PROMPT:
Report back every line from the entries below in which the word "grid" occurs.

Segment Open

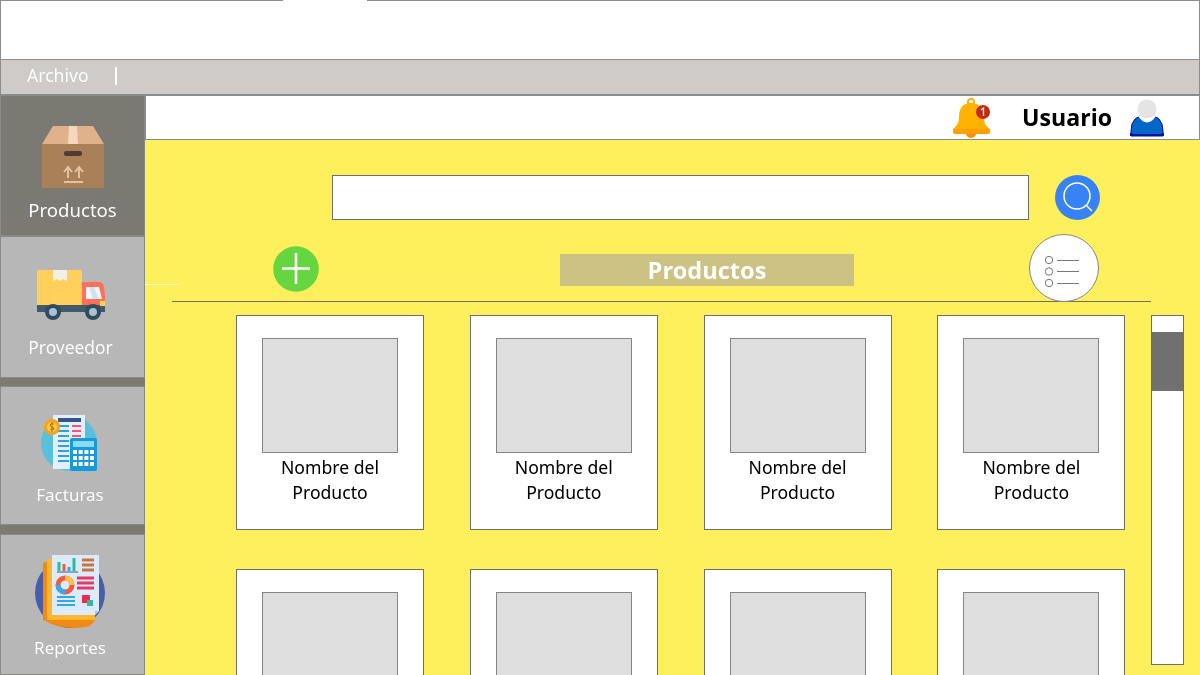
<!DOCTYPE html>
<html lang="es">
<head>
<meta charset="utf-8">
<title>Productos</title>
<style>
:root {
  --yellow: #feef5d;
  --menu: #cfcbc9;
  --tab: #b7b7b7;
  --tab-active: #7b7a72;
  --line: #6e6e6e;
  --placeholder: #dedede;
  --heading: #cbc284;
  --blue: #3783f6;
  --green: #66d640;
  --thumb: #707070;
}
* { box-sizing: border-box; margin: 0; padding: 0; }
body {
  width: 1200px; height: 675px; overflow: hidden;
  font-family: "Noto Sans", "Open Sans", sans-serif;
  background: #fff;
}
svg { display: block; }
.app {
  width: 1200px; height: 675px; overflow: hidden;
  display: grid;
  grid-template: 60px 35px 580px / 145px 1055px;
}
.title-bar {
  grid-column: 1 / 3; position: relative;
  background: #fff; border: 1px solid #8c8c8c;
}
.title-tab { position: absolute; left: 282px; top: -1px; width: 84px; height: 2px; background: #fff; }
.menu-bar {
  grid-column: 1 / 3;
  display: flex; align-items: center; gap: 24px;
  padding: 0 26px 5px;
  background: var(--menu); border: 1px solid #8c8c8c; border-top: 0;
  color: #fff; font-size: 17.6px;
}
.cursor { width: 2px; height: 18px; margin: 3px 0 0 2px; background: #fff; }

.sidebar { display: flex; flex-direction: column; background: var(--tab-active); }
.tab {
  position: relative;
  display: flex; flex-direction: column; align-items: center; justify-content: flex-end;
  border: 1px solid #8a8a88;
  background: var(--tab);
  color: #fff; text-decoration: none; line-height: 24px;
}
.tab svg { overflow: visible; }
.tab-products { height: 141px; padding-bottom: 13px; background: var(--tab-active); font-size: 18.6px; gap: 10px; }
.tab-supplier { height: 142px; margin-bottom: 8px; padding: 0 4px 18px 0; font-size: 17.4px; gap: 15px; }
.tab-invoices { height: 139px; margin-bottom: 9px; padding: 0 5px 17px 0; font-size: 17px; gap: 11px; }
.tab-reports { height: 141px; padding: 0 5px 14px 0; font-size: 17px; gap: 8px; }

.main { position: relative; background: var(--yellow); }
.user-bar {
  height: 45px; padding-right: 35px;
  display: flex; align-items: center; justify-content: flex-end;
  background: #fff; border: 1px solid #8c8c8c;
}
.user-name { margin: 0 18px 2px 31px; font-size: 23.1px; font-weight: 700; line-height: 32px; }
.search { display: flex; align-items: center; gap: 26px; padding: 34px 0 0 187px; }
.search-field { width: 697px; height: 45px; margin-top: 1px; background: #fff; border: 1px solid var(--line); }
.toolbar {
  display: flex; align-items: center;
  width: 979px; height: 82px; margin-left: 27px; padding: 14px 0 0 101px;
  border-bottom: 1px solid var(--line);
}
.add { margin-top: 3px; }
.heading {
  width: 294px; height: 32px; margin: 5px 175px 0 241px;
  background: var(--heading); color: #fff;
  font-size: 23.6px; font-weight: 700; line-height: 33px; text-align: center;
}
.catalog { display: flex; align-items: flex-start; gap: 26px; padding: 13px 0 0 91px; }
.cards {
  display: grid; grid-template-columns: repeat(4, 188px);
  grid-auto-rows: 215px; gap: 39px 45.8px;
}
.card {
  padding: 22px 25px 0;
  background: #fff; border: 1px solid var(--line);
  text-align: center; font-size: 17.6px; font-weight: 500; line-height: 25px;
}
.card-image { height: 115px; margin-bottom: 2px; background: var(--placeholder); border: 1px solid #858585; }
.scrollbar { width: 33px; height: 350px; padding-top: 16px; background: #fff; border: 1px solid var(--line); }
.thumb { height: 59px; background: var(--thumb); }
.tick { position: absolute; left: 0; top: 189px; width: 33px; height: 1px; background: #fffbd0; }
</style>
</head>
<body>
<div class="app">
  <header class="title-bar"><span class="title-tab"></span></header>
  <nav class="menu-bar"><span>Archivo</span><span class="cursor"></span></nav>

  <nav class="sidebar">
    <a class="tab tab-products" href="#">
      <svg width="62" height="62" viewBox="0 0 62 62" aria-hidden="true">
        <path d="M11 0H51L62 18H0Z" fill="#dfb28b"/>
        <path d="M27 0H35L36 18H26Z" fill="#f4d8bd"/>
        <path d="M0 18H62V60Q62 62 60 62H2Q0 62 0 60Z" fill="#aa8058"/>
        <rect x="22" y="25" width="18" height="5" rx="2" fill="#4d3d36"/>
        <path d="M22 56H41M26 52V42M22 46L26 41L30 46M37 52V42M33 46L37 41L41 46" fill="none" stroke="#e4c3a2" stroke-width="2"/>
      </svg>
      <span>Productos</span>
    </a>
    <a class="tab tab-supplier" href="#">
      <svg width="68" height="52" viewBox="0 0 68 52" aria-hidden="true">
        <rect x="0" y="2" width="45" height="36" rx="2" fill="#ffd15c"/>
        <path d="M16 2H30V13L26 11L23 13L20 11L16 13Z" fill="#f4f0e6"/>
        <path d="M45 14H62Q66 14 67 19L68 28V43H45Z" fill="#ff7058"/>
        <path d="M49 19H62L65 31H49Z" fill="#f2f6f8"/>
        <path d="M52 19H57L62 31H56Z" fill="#c9e4ef"/>
        <path d="M0 37H68V44H0Z" fill="#40596b"/>
        <path d="M63 33H68V38H63Z" fill="#ffd15c"/>
        <g id="wheel"><circle cx="16" cy="44" r="8" fill="#324a5e"/><circle cx="16" cy="44" r="4" fill="#a9c3d3"/></g>
        <use href="#wheel" x="40"/>
      </svg>
      <span>Proveedor</span>
    </a>
    <a class="tab tab-invoices" href="#">
      <svg width="58" height="58" viewBox="0 0 58 58" aria-hidden="true">
        <circle cx="28" cy="29" r="28" fill="#57c1dd"/>
        <path d="M12 1H44V55H12Z" fill="#e3f0fc"/>
        <path d="M17 6H40" stroke="#35558c" stroke-width="4"/>
        <path d="M17 12H28M17 17H28M17 22H28M17 27H28M17 32H28M17 37H28M17 42H28M17 47H28" stroke="#2e9fe6" stroke-width="2"/>
        <path d="M31 12H40M31 17H40M31 22H40" stroke="#ff527b" stroke-width="2"/>
        <circle cx="11" cy="13" r="8" fill="#f5a51c"/>
        <circle cx="11" cy="13" r="5" fill="#ffc94a"/>
        <path d="M13 10Q9 9 9 11T13 14Q13 17 9 15M11 8V18" fill="none" stroke="#ba6d0b"/>
        <rect x="29" y="24" width="27" height="33" rx="2" fill="#159bd9"/>
        <rect x="32" y="27" width="21" height="6" fill="#8adcf5"/>
        <path d="M32 38H53M32 44H53M32 50H53" stroke="#fff" stroke-width="4" stroke-dasharray="4 1.7"/>
      </svg>
      <span>Facturas</span>
    </a>
    <a class="tab tab-reports" href="#">
      <svg width="70" height="74" viewBox="0 0 70 74" aria-hidden="true">
        <circle cx="35" cy="39" r="35" fill="#465fa8"/>
        <path d="M8 9L15 6V66H60L55 72Q30 78 8 66Z" fill="#f08a13"/>
        <path d="M12 5H18V60H60V66H12Z" fill="#ffb52e"/>
        <path d="M17 1H64V57L60 61H17Z" fill="#dcebfb"/>
        <path d="M60 61V57H64Z" fill="#aac5e5"/>
        <path d="M22 18H43" stroke="#3a589c"/>
        <path d="M24 17V8M39 17V4" stroke="#2fbb9c" stroke-width="3"/>
        <path d="M29 17V10" stroke="#f25b3e" stroke-width="3"/>
        <path d="M34 17V13" stroke="#36a9e8" stroke-width="3"/>
        <path d="M47 6H59M47 11H59M47 16H59" stroke="#c57645" stroke-width="3"/>
        <circle cx="30" cy="31" r="7" fill="none" stroke="#f25b3e" stroke-width="5"/>
        <path d="M30 24A7 7 0 0 1 37 31" fill="none" stroke="#ffc23d" stroke-width="5"/>
        <path d="M23 31A7 7 0 0 0 30 38" fill="none" stroke="#36a9e8" stroke-width="5"/>
        <path d="M42 24H59M42 29H59M42 34H59" stroke="#e73861" stroke-width="3"/>
        <path d="M22 43H40M22 47H40M22 51H40" stroke="#35a6df" stroke-width="2"/>
        <path d="M47 41H55V49H47Z" fill="#e72d4e"/>
        <path d="M52 46H58V52H52Z" fill="#2fbb9c"/>
      </svg>
      <span>Reportes</span>
    </a>
  </nav>

  <main class="main">
    <div class="user-bar">
      <svg width="39" height="40" viewBox="0 0 39 40" role="img" aria-label="1 aviso">
        <circle cx="19" cy="4" r="3" fill="none" stroke="#ffb300" stroke-width="2"/>
        <path d="M13 33H25Q24 40 19 40T13 33Z" fill="#ff9100"/>
        <path d="M19 5C9 5 7 13 7 19C7 26 4 28 1 31V34H38V31C34 28 32 26 32 19C32 13 29 5 19 5Z" fill="#ffb300"/>
        <path d="M1 31H38V34Q38 36 36 36H3Q1 36 1 34Z" fill="#ffa000"/>
        <circle cx="31" cy="14" r="7" fill="#c7290e"/>
        <path d="M29 12L31.5 10V18" fill="none" stroke="#fff" stroke-width="1.3"/>
      </svg>
      <span class="user-name">Usuario</span>
      <svg width="34" height="38" viewBox="0 0 34 38" aria-hidden="true">
        <path d="M1 37V32Q1 16 17 16T33 32V37Z" fill="#0566ca" stroke="#0712a0"/>
        <path d="M1 34V36H33V34" fill="none" stroke="#0712a0" stroke-width="2"/>
        <path d="M8 17Q17 30 26 17Q17 14 8 17Z" fill="#fff"/>
        <circle cx="17" cy="10" r="9.5" fill="#e4e4e4"/>
      </svg>
    </div>

    <div class="search">
      <div class="search-field"></div>
      <a href="#" aria-label="Buscar">
        <svg width="45" height="45" viewBox="0 0 45 45">
          <circle cx="22.5" cy="22.5" r="22.5" fill="var(--blue)"/>
          <circle cx="22" cy="21" r="13" fill="none" stroke="#fff" stroke-width="1.5"/>
          <path d="M31 30L37 36" stroke="#fff" stroke-width="1.5"/>
        </svg>
      </a>
    </div>

    <div class="toolbar">
      <a class="add" href="#" aria-label="Agregar">
        <svg width="46" height="46" viewBox="0 0 46 46">
          <circle cx="23" cy="23" r="22.8" fill="var(--green)"/>
          <path d="M9 22.5H37M23 7V38" stroke="#fff" stroke-width="2.6"/>
        </svg>
      </a>
      <h1 class="heading">Productos</h1>
      <a href="#" aria-label="Lista">
        <svg width="70" height="68" viewBox="0 0 70 68">
          <ellipse cx="35" cy="34" rx="34.5" ry="33.5" fill="#fff" stroke="#858585"/>
          <g fill="none" stroke="#777">
            <circle cx="20" cy="26" r="3.7"/>
            <circle cx="20" cy="37.5" r="3.7"/>
            <circle cx="20" cy="49" r="3.7"/>
            <path d="M28 26.5H50M28 37.5H50M28 49.5H50"/>
          </g>
        </svg>
      </a>
    </div>

    <div class="catalog">
      <section class="cards">
        <article class="card"><div class="card-image"></div>Nombre del<br>Producto</article>
        <article class="card"><div class="card-image"></div>Nombre del<br>Producto</article>
        <article class="card"><div class="card-image"></div>Nombre del<br>Producto</article>
        <article class="card"><div class="card-image"></div>Nombre del<br>Producto</article>
        <article class="card"><div class="card-image"></div></article>
        <article class="card"><div class="card-image"></div></article>
        <article class="card"><div class="card-image"></div></article>
        <article class="card"><div class="card-image"></div></article>
      </section>
      <div class="scrollbar"><div class="thumb"></div></div>
    </div>
    <span class="tick"></span>
  </main>
</div>
</body>
</html>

Segment Closed

EXERCISE RESULT:
  display: grid;
  grid-template: 60px 35px 580px / 145px 1055px;
  grid-column: 1 / 3; position: relative;
  grid-column: 1 / 3;
  display: grid; grid-template-columns: repeat(4, 188px);
  grid-auto-rows: 215px; gap: 39px 45.8px;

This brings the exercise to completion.